This program is open to all Hawaiian homesteaders residing on Molokai, and participation will be limited to 15 families. Classes will be held two to three times each month from 4:30 to 6 p.m., with occasional workshops. The choice of a Tuesday or Thursday meeting date will be determined by participants.…

Molokai Island Energy Project Update

Friday, October 9th, 2015

Princeton Energy News Release
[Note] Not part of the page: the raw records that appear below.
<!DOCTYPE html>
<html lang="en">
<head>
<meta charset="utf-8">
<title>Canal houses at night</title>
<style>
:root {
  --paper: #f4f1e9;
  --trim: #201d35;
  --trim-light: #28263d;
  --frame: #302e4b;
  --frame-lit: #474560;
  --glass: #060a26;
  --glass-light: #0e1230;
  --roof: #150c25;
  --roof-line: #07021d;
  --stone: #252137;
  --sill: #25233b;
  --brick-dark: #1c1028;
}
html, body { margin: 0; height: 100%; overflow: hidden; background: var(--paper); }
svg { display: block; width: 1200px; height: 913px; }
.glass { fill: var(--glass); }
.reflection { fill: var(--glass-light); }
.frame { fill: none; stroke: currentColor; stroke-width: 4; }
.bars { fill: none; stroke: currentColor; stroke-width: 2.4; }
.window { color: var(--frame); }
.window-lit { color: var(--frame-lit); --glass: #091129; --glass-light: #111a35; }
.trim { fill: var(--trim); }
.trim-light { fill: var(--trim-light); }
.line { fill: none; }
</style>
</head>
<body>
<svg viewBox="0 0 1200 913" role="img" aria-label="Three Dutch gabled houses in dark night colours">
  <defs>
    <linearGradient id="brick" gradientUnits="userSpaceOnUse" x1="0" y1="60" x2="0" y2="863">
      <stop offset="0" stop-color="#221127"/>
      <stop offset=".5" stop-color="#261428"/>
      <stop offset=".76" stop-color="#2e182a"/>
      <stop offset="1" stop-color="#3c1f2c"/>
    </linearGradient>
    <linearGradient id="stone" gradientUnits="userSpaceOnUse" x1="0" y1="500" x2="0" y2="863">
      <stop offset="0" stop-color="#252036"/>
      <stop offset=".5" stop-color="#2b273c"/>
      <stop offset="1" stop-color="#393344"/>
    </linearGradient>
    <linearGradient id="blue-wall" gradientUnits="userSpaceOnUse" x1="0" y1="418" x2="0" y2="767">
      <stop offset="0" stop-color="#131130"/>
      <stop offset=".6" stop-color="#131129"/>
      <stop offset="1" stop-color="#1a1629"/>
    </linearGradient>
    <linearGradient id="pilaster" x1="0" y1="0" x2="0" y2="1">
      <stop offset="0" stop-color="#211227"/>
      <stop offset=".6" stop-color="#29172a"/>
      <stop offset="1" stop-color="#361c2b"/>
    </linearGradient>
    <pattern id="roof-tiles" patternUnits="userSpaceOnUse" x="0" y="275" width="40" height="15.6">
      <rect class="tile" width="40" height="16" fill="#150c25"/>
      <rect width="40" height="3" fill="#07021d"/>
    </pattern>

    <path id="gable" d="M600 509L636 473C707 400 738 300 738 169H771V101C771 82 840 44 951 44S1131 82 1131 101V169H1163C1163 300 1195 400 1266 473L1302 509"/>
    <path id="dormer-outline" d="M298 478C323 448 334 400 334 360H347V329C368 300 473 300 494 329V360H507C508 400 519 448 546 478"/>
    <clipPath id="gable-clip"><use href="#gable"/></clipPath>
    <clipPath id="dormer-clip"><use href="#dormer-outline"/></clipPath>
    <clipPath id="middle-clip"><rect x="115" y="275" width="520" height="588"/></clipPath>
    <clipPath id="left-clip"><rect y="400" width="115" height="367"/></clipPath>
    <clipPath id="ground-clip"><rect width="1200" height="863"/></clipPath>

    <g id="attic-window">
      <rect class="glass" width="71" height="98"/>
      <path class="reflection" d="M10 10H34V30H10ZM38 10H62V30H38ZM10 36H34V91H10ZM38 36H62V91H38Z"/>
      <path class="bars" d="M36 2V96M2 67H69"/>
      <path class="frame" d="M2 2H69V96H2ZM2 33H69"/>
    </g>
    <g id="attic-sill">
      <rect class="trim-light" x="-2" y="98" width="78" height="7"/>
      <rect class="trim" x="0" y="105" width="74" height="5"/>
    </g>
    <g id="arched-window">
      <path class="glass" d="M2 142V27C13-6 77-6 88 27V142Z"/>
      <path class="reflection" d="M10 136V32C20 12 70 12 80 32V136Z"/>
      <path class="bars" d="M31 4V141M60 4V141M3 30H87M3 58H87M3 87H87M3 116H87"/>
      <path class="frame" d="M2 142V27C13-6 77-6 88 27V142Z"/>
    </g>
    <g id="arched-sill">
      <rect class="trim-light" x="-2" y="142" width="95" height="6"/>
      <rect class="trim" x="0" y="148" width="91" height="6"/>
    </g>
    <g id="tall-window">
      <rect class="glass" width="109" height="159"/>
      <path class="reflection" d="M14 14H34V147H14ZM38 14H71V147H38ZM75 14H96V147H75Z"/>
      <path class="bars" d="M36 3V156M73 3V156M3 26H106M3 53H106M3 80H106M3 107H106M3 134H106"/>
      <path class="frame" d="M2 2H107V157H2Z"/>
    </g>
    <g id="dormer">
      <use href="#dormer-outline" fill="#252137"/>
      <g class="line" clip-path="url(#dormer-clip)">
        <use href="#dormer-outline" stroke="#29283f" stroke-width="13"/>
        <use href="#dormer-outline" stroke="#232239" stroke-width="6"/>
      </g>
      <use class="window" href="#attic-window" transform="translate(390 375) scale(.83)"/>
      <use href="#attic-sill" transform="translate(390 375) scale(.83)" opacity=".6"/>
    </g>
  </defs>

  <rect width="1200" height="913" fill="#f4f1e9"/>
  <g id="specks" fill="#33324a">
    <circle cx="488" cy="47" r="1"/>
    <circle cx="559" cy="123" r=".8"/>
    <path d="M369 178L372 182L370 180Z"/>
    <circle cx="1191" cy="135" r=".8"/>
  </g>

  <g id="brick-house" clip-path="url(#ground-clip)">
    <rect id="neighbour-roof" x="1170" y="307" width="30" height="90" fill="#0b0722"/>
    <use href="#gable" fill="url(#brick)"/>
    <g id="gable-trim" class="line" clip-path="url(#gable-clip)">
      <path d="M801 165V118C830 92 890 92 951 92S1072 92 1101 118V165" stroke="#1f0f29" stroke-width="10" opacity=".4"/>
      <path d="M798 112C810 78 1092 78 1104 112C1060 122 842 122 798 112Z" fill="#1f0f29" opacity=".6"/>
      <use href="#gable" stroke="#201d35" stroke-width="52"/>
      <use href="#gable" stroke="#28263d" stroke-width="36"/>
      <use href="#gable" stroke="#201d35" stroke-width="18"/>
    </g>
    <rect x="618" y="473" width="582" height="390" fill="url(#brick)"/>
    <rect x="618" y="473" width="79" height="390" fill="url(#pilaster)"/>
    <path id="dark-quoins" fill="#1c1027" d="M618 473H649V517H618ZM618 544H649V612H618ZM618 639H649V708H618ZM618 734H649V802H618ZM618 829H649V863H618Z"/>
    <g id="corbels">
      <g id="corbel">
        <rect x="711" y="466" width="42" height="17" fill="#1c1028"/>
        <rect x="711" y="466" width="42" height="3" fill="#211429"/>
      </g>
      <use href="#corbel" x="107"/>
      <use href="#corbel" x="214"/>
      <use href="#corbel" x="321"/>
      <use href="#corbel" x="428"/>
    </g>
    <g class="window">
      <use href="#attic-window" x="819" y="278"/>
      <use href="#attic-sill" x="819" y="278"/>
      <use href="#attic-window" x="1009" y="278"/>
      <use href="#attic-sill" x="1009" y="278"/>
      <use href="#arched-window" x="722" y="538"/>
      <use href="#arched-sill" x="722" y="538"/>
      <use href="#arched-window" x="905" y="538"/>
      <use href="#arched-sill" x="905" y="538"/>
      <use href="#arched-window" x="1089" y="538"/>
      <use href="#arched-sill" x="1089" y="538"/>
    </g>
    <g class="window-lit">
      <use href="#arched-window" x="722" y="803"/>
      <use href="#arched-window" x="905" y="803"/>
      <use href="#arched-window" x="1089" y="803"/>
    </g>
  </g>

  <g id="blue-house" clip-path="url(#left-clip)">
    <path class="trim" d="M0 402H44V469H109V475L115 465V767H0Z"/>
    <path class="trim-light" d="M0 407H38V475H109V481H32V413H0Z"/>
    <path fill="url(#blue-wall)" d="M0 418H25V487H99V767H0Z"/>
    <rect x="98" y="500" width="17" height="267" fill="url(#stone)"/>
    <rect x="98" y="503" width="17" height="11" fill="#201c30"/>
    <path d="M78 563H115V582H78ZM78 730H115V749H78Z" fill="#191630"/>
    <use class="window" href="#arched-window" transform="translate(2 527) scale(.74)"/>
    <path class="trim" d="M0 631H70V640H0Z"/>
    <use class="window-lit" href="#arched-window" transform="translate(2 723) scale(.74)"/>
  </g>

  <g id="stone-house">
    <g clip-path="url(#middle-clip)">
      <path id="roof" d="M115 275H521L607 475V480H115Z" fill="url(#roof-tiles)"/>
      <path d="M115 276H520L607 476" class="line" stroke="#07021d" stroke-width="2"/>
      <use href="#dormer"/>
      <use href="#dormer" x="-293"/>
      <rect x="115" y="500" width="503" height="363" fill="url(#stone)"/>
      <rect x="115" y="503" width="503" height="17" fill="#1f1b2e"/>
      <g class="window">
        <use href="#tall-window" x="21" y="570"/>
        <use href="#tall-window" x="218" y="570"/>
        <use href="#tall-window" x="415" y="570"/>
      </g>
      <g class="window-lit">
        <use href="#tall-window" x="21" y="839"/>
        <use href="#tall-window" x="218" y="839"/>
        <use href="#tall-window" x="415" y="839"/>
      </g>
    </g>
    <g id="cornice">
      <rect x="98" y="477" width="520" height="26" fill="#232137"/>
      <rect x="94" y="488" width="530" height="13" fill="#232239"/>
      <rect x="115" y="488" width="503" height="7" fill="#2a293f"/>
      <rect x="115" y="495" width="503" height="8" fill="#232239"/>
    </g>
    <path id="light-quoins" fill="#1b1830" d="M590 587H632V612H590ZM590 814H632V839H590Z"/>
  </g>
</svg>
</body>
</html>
Aloha! Princeton Energy Group and Half Moon Ventures want to express our gratitude to the Molokai community for welcoming us once again with great hospitality and warmth this past May. It was wonderful to visit with old friends, as well as develop new relationships on the island, as we continue to work together as partners on the Molokai Island Energy Project (formerly known as Ikehu Molokai). We held extensive community meetings throughout the island and received valuable feedback from residents. We continue to believe that the Molokai Island Energy Project will be accomplished by a long-term collaboration between community groups, residents, and the planning team.…

Fuel for Thought: Molokai’s Gas Prices

Thursday, October 8th, 2015

Fuel for Thought: Molokai’s Gas Prices

Molokai’s gas prices are dropping–but still hover well above Hawaii’s average. Photos by Colleen Uechi.

Recently, many Hawaii residents have been breathing a sigh of relief at the gas pump. Across the state and the country, prices have dropped more than a dollar over the past year and are continuing to fall.

A year ago, gas prices in Hawaii averaged $4.21 cents a gallon, according to price-tracking website GasBuddy.com. Prices are now at $2.89. The average throughout the U.S. is even cheaper, as prices have tumbled from $3.34 to $2.29 a gallon within the last year.

On Molokai, prices are also declining, but the overall rates are more than a dollar more expensive than rates on neighboring islands.…

Celebrating a Queen’s Love of Kalo

Thursday, October 8th, 2015

Celebrating a Queen’s Love of Kalo

Young enthusiasts show off their harvest. All photos courtesy of Harmonee Williams.

At last month’s Taro Field Day, Molokai residents celebrated cultural and agricultural traditions, harvested their own kalo to grown in their backyards, and participated in a prestigious cooking contest honoring a queen’s commitment to taro.

The annual event offers community members a chance to learn about and be a part of efforts to preserve dozens of historic taro species, as well as taste test poi and kulolo made from varieties grown here on Molokai at the UH Maui Community College Farm in Ho`olehua. Attendees could also venture into the field after receiving a labelled map to select and harvest plants of their favorite varieties.…